Super easy to grow and the taste is just so much better than shop bought ones. I forgot how tall the plants actually get and now my support system resembles a pathetic mish mash of chicken wire, sticks, string and bamboo canes….all struggling to support the monster plants. Its failing miserably too, its all leaning over and looking quite crap! Still, I would always find the space for mangetout, they are totally worth it. You could always try growing dwarf varieties of course, I just prefer the taller ones.
Note to self. Next year put better support in place for the mangetout!
The courgettes have been a bit hit and miss really, but I would say more of a hit as we are harvesting them so its all good. Despite hand pollinating as many female flowers as possible, some of the baby courgettes rotted off. On the other hand, perhaps this is natures way of helping the plants cope with their ‘brood’, the female flowers were plentiful after all. To be honest I have stopped hand pollinating now, I am interested to see how the baby courgettes fair without my interference.
As you can see from the photo the courgette in the middle nearly went on to be a marrow, it was overlooked growing away happily and should have been picked a few days prior. Its amazing how fast a courgette develops actually.
I fried some last night in a little butter…….heaven.
We are harvesting young carrots at the moment and very pleased with the results, no forked or odd shaped carrots to be found.
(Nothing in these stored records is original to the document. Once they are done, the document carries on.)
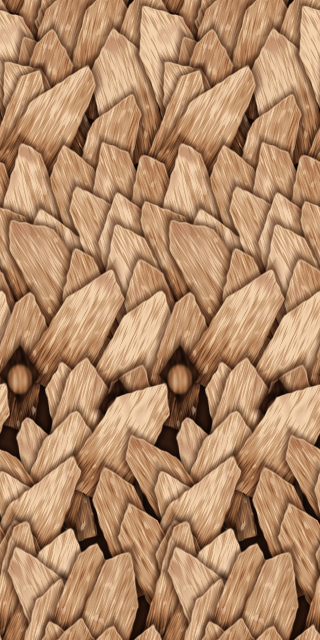
Reproduce this texture procedurally as a Shadertoy shader.

```glsl
#define REPEATS 2.0      // tiles across the canvas
#define COLUMNS 4.0      // slabs across one tile
#define ROWS 12.0        // slab rows up the canvas (even)
#define HALF_WIDTH 0.060 // slab half width
#define SLAB_LENGTH 0.42
#define LEAN 0.40        // mean tilt in radians
#define LEFTWARD 0.62    // share of slabs whose tip points left
#define SHADOW_REACH 0.026
#define RIM 0.007        // pale worn edge
#define TONE 0.82        // overall lightness
#define GRAIN 0.44       // fibre contrast

const vec3 DARK  = vec3(0.19, 0.10, 0.06);
const vec3 DEEP  = vec3(0.44, 0.28, 0.17);
const vec3 BROWN = vec3(0.69, 0.47, 0.31);
const vec3 TAN   = vec3(0.79, 0.62, 0.46);
const vec3 PALE  = vec3(0.95, 0.82, 0.68);
const vec3 GREY  = vec3(0.59, 0.45, 0.33);
const vec3 RUST  = vec3(0.56, 0.30, 0.18);
const vec3 SHADE = vec3(0.50, 0.41, 0.35);

vec2 hash2(vec2 p) {
    vec3 a = fract(p.xyx * vec3(0.1031, 0.1030, 0.0973));
    a += dot(a, a.yzx + 33.33);
    return fract((a.xx + a.yz) * a.zy);
}

float cornerSlope(vec2 cell, vec2 offset) {
    return dot(hash2(cell) * 2.0 - 1.0, offset);
}

float gradientNoise(vec2 p) {
    vec2 i = floor(p), f = p - i, e = vec2(0.0, 1.0);
    vec2 u = f * f * f * (f * (f * 6.0 - 15.0) + 10.0);
    return mix(mix(cornerSlope(i, f), cornerSlope(i + e.yx, f - e.yx), u.x),
               mix(cornerSlope(i + e, f - e), cornerSlope(i + 1.0, f - 1.0), u.x), u.y);
}

vec3 barkRamp(float t) {
    vec3 c = mix(DARK, DEEP, smoothstep(0.0, 0.28, t));
    c = mix(c, BROWN, smoothstep(0.25, 0.55, t));
    c = mix(c, TAN, smoothstep(0.5, 0.75, t));
    return mix(c, PALE, smoothstep(0.74, 1.0, t));
}

// Signed distance to a slab with a sharp off-centre peak; q.y = 0 at the tip
float slabDistance(vec2 q, float halfWidth, vec2 shape) {
    float e = q.x - (shape.x - 0.5) * 1.1 * halfWidth;
    float slope = e > 0.0 ? mix(0.8, 1.9, shape.y) : mix(1.9, 0.9, shape.y);
    float top = -slope * (sqrt(e * e + 0.00004) - 0.006);
    float cut = (q.y - top) / sqrt(1.0 + slope * slope);
    return max(max(abs(q.x) - halfWidth, cut), -q.y - SLAB_LENGTH);
}

// Diamond gap between slabs
float hollowDistance(vec2 q) {
    return dot(abs(q + vec2(0.0, 0.07)), vec2(0.83, 0.56)) - 0.053;
}

vec3 slabColor(vec2 q, float across, float d, vec2 seed, vec2 vary) {
    vec2 s = seed * 17.0;
    float fibre = gradientNoise(q * vec2(80.0, 6.0) + s);
    float fine = gradientNoise(q * vec2(200.0, 20.0) + s + 40.0);
    float blotch = gradientNoise(q * vec2(24.0, 13.0) + s + 80.0);
    float t = TONE + 0.26 * (vary.x - 0.5) + GRAIN * (0.8 * fibre + fine) + 0.24 * blotch;
    t -= 0.06 * across + 0.10 * across * across;
    t -= 0.50 * smoothstep(0.17, 0.40, -q.y);
    vec3 c = barkRamp(t);
    // Grey weathering, rusty stains and pale flakes
    c = mix(c, GREY * (0.75 + 0.5 * t), 0.4 * smoothstep(0.7, 0.95, vary.y));
    float stain = smoothstep(0.0, 0.35, blotch + 0.3 * fibre + 0.25 * (vary.y - 0.5));
    c = mix(c, RUST, 0.45 * stain * smoothstep(0.2, 0.02, -q.y));
    float flake = gradientNoise(q * vec2(46.0, 28.0) + s + 120.0);
    c = mix(c, PALE, 0.5 * smoothstep(0.22, 0.36, flake + 0.2 * fine));
    float rim = 1.0 - smoothstep(0.2 * RIM, RIM, -d);
    return mix(c, PALE, 0.5 * rim * smoothstep(0.22, 0.05, -q.y));
}

// Rounded stub deep in a hollow
vec3 hollowColor(vec2 q) {
    float r = length((q + vec2(0.0, 0.085)) / vec2(0.042, 0.05));
    float grain = gradientNoise(q * vec2(90.0, 25.0));
    vec3 stub = barkRamp(0.66 - 0.45 * r * r + 0.3 * grain - 3.0 * q.x);
    return mix(stub, DARK * (0.8 + grain), smoothstep(0.8, 1.05, r));
}

void mainImage(out vec4 fragColor, in vec2 fragCoord) {
    vec2 p = fragCoord / iResolution.xy * vec2(1.0, 2.0);
    float edge = 1.0 / iResolution.x;
    vec2 cell = vec2(1.0 / (REPEATS * COLUMNS), 2.0 / ROWS);
    vec3 color = DARK;

    // Paint rows from the back (high) to the front (low)
    float baseRow = floor(p.y / cell.y);
    for (float j = 3.0; j >= -1.0; j--) {
        float row = baseRow + j;
        float stagger = 0.5 * mod(row, 2.0);
        float baseCol = floor(p.x / cell.x - stagger + 0.5);
        for (float k = -3.0; k <= 3.0; k++) {
            float col = baseCol + k;
            vec2 id = mod(vec2(col, row), vec2(COLUMNS, ROWS));
            vec2 jitter = hash2(id + 3.7), shape = hash2(id + 31.3), vary = hash2(id + 57.1);
            vec2 tip = (vec2(col + stagger, row + 0.5) + (jitter - 0.5) * vec2(0.5, 0.9)) * cell;
            bool hollow = abs(id.y * COLUMNS + id.x - 19.5) < 1.0;

            // Slabs cross each other, tilting left or right with a slight bend
            float side = hash2(id + 91.9).x < LEFTWARD ? 1.0 : -0.85;
            float a = hollow ? 0.0 : side * LEAN * (0.65 + 0.7 * jitter.y);
            vec2 q = mat2(cos(a), -sin(a), sin(a), cos(a)) * (p - tip);
            q.x += 0.5 * (vary.x - 0.5) * q.y * q.y;
            float halfWidth = HALF_WIDTH + 0.02 * vary.x - 0.06 * min(q.y, 0.0);
            float d = hollow ? hollowDistance(q) : slabDistance(q, halfWidth, shape);
            if (d > SHADOW_REACH + 0.01) continue;

            d += 0.006 * gradientNoise(q * vec2(45.0, 30.0) + id * 9.0);
            color *= mix(SHADE, vec3(1.0), smoothstep(-0.004, SHADOW_REACH, d));
            if (d > edge) continue;
            vec3 slab = hollow ? hollowColor(q) : slabColor(q, q.x / halfWidth, d, id, vary);
            color = mix(color, slab, smoothstep(edge, -edge, d));
        }
    }
    fragColor = vec4(color, 1.0);
}
```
Yet! We are growing Autumn King this year and decided to leave the job of thinning the seedlings until the carrots were a decent size. This way we can munch our way through young tender carrot thinnings whilst leaving the rest in the ground to mature until autumn time. No waste!
How are your carrots coming along, which variety are you growing and do you also eat the thinnings rather than throwing them away?